--- DATA TO USE Enclosed Below ---
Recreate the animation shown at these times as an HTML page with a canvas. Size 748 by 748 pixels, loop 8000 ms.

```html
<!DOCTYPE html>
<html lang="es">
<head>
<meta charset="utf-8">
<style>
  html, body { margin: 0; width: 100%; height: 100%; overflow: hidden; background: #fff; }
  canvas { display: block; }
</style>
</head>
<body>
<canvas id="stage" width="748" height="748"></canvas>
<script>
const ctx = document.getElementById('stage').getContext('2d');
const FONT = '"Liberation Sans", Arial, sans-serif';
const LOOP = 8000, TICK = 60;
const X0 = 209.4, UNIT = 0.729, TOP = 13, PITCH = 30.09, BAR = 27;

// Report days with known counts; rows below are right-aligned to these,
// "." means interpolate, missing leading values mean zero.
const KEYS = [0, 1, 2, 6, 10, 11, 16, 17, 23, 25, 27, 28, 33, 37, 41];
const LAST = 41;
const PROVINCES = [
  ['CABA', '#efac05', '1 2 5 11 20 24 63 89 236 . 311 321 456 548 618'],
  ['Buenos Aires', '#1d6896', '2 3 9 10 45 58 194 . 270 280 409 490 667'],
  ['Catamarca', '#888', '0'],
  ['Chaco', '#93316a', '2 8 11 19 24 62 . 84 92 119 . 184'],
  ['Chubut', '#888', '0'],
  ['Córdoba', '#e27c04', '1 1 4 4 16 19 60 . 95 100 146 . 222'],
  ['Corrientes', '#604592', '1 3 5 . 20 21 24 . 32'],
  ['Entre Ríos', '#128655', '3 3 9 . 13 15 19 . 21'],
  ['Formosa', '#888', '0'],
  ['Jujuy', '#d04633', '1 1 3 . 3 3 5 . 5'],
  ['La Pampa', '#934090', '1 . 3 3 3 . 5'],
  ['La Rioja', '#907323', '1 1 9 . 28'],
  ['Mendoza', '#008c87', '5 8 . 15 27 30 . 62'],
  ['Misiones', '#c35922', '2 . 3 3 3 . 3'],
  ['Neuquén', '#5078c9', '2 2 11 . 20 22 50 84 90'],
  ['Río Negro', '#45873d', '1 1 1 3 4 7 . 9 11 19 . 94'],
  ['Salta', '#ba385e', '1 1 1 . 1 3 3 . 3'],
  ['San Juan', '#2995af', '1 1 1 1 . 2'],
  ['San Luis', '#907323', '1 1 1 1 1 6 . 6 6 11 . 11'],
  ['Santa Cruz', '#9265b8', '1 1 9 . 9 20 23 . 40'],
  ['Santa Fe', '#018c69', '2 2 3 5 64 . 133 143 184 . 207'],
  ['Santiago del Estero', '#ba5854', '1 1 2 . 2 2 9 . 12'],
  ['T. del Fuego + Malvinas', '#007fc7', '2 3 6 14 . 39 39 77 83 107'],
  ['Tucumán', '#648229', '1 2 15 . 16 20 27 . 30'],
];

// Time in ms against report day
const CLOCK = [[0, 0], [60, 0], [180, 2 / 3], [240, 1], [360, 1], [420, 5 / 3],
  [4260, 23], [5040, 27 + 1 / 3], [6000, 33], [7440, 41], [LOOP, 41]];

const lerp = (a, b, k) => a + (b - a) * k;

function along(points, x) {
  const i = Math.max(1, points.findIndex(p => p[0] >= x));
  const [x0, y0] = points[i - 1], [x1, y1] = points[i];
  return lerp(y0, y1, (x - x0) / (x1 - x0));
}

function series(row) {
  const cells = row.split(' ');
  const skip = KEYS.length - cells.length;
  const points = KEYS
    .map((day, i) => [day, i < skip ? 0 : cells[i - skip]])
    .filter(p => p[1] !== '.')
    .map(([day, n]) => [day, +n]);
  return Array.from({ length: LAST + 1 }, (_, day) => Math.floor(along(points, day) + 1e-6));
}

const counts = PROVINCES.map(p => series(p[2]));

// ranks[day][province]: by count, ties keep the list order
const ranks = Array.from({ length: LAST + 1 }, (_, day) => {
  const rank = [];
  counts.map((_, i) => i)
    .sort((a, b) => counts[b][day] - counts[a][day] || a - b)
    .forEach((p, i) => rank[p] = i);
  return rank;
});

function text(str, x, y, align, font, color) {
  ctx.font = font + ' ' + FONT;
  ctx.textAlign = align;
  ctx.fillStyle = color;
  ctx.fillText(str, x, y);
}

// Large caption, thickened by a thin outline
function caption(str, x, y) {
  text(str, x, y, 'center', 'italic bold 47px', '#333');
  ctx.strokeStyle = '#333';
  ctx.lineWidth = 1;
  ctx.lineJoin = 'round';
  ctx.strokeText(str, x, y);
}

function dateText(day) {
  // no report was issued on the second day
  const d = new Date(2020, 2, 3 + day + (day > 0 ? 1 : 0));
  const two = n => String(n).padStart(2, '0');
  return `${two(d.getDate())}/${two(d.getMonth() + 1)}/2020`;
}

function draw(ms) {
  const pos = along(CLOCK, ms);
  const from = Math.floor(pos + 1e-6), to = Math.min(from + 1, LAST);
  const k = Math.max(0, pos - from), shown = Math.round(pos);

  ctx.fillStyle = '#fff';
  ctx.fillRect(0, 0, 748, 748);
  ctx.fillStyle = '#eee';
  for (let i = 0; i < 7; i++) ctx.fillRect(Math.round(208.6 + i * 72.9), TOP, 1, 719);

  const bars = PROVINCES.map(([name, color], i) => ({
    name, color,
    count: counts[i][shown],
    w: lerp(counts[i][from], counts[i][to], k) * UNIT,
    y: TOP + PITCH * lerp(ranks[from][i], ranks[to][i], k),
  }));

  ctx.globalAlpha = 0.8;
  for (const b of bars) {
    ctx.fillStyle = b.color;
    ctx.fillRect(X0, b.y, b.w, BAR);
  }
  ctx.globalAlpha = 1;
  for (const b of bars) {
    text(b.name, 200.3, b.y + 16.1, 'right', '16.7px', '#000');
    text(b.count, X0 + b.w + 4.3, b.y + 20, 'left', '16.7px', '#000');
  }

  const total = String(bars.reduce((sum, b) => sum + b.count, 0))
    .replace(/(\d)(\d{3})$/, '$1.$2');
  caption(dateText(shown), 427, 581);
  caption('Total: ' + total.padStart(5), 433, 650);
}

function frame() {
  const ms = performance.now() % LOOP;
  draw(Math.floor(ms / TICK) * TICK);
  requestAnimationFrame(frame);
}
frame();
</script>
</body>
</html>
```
--- End of Enclosed DATA TO USE ---
• **TRY IT**: Each record must be repeated exactly as it is.

• **ANSWER TO THE EXERCISE**:
Recreate the animation shown at these times as an HTML page with a canvas. Size 748 by 748 pixels, loop 8000 ms.

```html
<!DOCTYPE html>
<html lang="es">
<head>
<meta charset="utf-8">
<style>
  html, body { margin: 0; width: 100%; height: 100%; overflow: hidden; background: #fff; }
  canvas { display: block; }
</style>
</head>
<body>
<canvas id="stage" width="748" height="748"></canvas>
<script>
const ctx = document.getElementById('stage').getContext('2d');
const FONT = '"Liberation Sans", Arial, sans-serif';
const LOOP = 8000, TICK = 60;
const X0 = 209.4, UNIT = 0.729, TOP = 13, PITCH = 30.09, BAR = 27;

// Report days with known counts; rows below are right-aligned to these,
// "." means interpolate, missing leading values mean zero.
const KEYS = [0, 1, 2, 6, 10, 11, 16, 17, 23, 25, 27, 28, 33, 37, 41];
const LAST = 41;
const PROVINCES = [
  ['CABA', '#efac05', '1 2 5 11 20 24 63 89 236 . 311 321 456 548 618'],
  ['Buenos Aires', '#1d6896', '2 3 9 10 45 58 194 . 270 280 409 490 667'],
  ['Catamarca', '#888', '0'],
  ['Chaco', '#93316a', '2 8 11 19 24 62 . 84 92 119 . 184'],
  ['Chubut', '#888', '0'],
  ['Córdoba', '#e27c04', '1 1 4 4 16 19 60 . 95 100 146 . 222'],
  ['Corrientes', '#604592', '1 3 5 . 20 21 24 . 32'],
  ['Entre Ríos', '#128655', '3 3 9 . 13 15 19 . 21'],
  ['Formosa', '#888', '0'],
  ['Jujuy', '#d04633', '1 1 3 . 3 3 5 . 5'],
  ['La Pampa', '#934090', '1 . 3 3 3 . 5'],
  ['La Rioja', '#907323', '1 1 9 . 28'],
  ['Mendoza', '#008c87', '5 8 . 15 27 30 . 62'],
  ['Misiones', '#c35922', '2 . 3 3 3 . 3'],
  ['Neuquén', '#5078c9', '2 2 11 . 20 22 50 84 90'],
  ['Río Negro', '#45873d', '1 1 1 3 4 7 . 9 11 19 . 94'],
  ['Salta', '#ba385e', '1 1 1 . 1 3 3 . 3'],
  ['San Juan', '#2995af', '1 1 1 1 . 2'],
  ['San Luis', '#907323', '1 1 1 1 1 6 . 6 6 11 . 11'],
  ['Santa Cruz', '#9265b8', '1 1 9 . 9 20 23 . 40'],
  ['Santa Fe', '#018c69', '2 2 3 5 64 . 133 143 184 . 207'],
  ['Santiago del Estero', '#ba5854', '1 1 2 . 2 2 9 . 12'],
  ['T. del Fuego + Malvinas', '#007fc7', '2 3 6 14 . 39 39 77 83 107'],
  ['Tucumán', '#648229', '1 2 15 . 16 20 27 . 30'],
];

// Time in ms against report day
const CLOCK = [[0, 0], [60, 0], [180, 2 / 3], [240, 1], [360, 1], [420, 5 / 3],
  [4260, 23], [5040, 27 + 1 / 3], [6000, 33], [7440, 41], [LOOP, 41]];

const lerp = (a, b, k) => a + (b - a) * k;

function along(points, x) {
  const i = Math.max(1, points.findIndex(p => p[0] >= x));
  const [x0, y0] = points[i - 1], [x1, y1] = points[i];
  return lerp(y0, y1, (x - x0) / (x1 - x0));
}

function series(row) {
  const cells = row.split(' ');
  const skip = KEYS.length - cells.length;
  const points = KEYS
    .map((day, i) => [day, i < skip ? 0 : cells[i - skip]])
    .filter(p => p[1] !== '.')
    .map(([day, n]) => [day, +n]);
  return Array.from({ length: LAST + 1 }, (_, day) => Math.floor(along(points, day) + 1e-6));
}

const counts = PROVINCES.map(p => series(p[2]));

// ranks[day][province]: by count, ties keep the list order
const ranks = Array.from({ length: LAST + 1 }, (_, day) => {
  const rank = [];
  counts.map((_, i) => i)
    .sort((a, b) => counts[b][day] - counts[a][day] || a - b)
    .forEach((p, i) => rank[p] = i);
  return rank;
});

function text(str, x, y, align, font, color) {
  ctx.font = font + ' ' + FONT;
  ctx.textAlign = align;
  ctx.fillStyle = color;
  ctx.fillText(str, x, y);
}

// Large caption, thickened by a thin outline
function caption(str, x, y) {
  text(str, x, y, 'center', 'italic bold 47px', '#333');
  ctx.strokeStyle = '#333';
  ctx.lineWidth = 1;
  ctx.lineJoin = 'round';
  ctx.strokeText(str, x, y);
}

function dateText(day) {
  // no report was issued on the second day
  const d = new Date(2020, 2, 3 + day + (day > 0 ? 1 : 0));
  const two = n => String(n).padStart(2, '0');
  return `${two(d.getDate())}/${two(d.getMonth() + 1)}/2020`;
}

function draw(ms) {
  const pos = along(CLOCK, ms);
  const from = Math.floor(pos + 1e-6), to = Math.min(from + 1, LAST);
  const k = Math.max(0, pos - from), shown = Math.round(pos);

  ctx.fillStyle = '#fff';
  ctx.fillRect(0, 0, 748, 748);
  ctx.fillStyle = '#eee';
  for (let i = 0; i < 7; i++) ctx.fillRect(Math.round(208.6 + i * 72.9), TOP, 1, 719);

  const bars = PROVINCES.map(([name, color], i) => ({
    name, color,
    count: counts[i][shown],
    w: lerp(counts[i][from], counts[i][to], k) * UNIT,
    y: TOP + PITCH * lerp(ranks[from][i], ranks[to][i], k),
  }));

  ctx.globalAlpha = 0.8;
  for (const b of bars) {
    ctx.fillStyle = b.color;
    ctx.fillRect(X0, b.y, b.w, BAR);
  }
  ctx.globalAlpha = 1;
  for (const b of bars) {
    text(b.name, 200.3, b.y + 16.1, 'right', '16.7px', '#000');
    text(b.count, X0 + b.w + 4.3, b.y + 20, 'left', '16.7px', '#000');
  }

  const total = String(bars.reduce((sum, b) => sum + b.count, 0))
    .replace(/(\d)(\d{3})$/, '$1.$2');
  caption(dateText(shown), 427, 581);
  caption('Total: ' + total.padStart(5), 433, 650);
}

function frame() {
  const ms = performance.now() % LOOP;
  draw(Math.floor(ms / TICK) * TICK);
  requestAnimationFrame(frame);
}
frame();
</script>
</body>
</html>
```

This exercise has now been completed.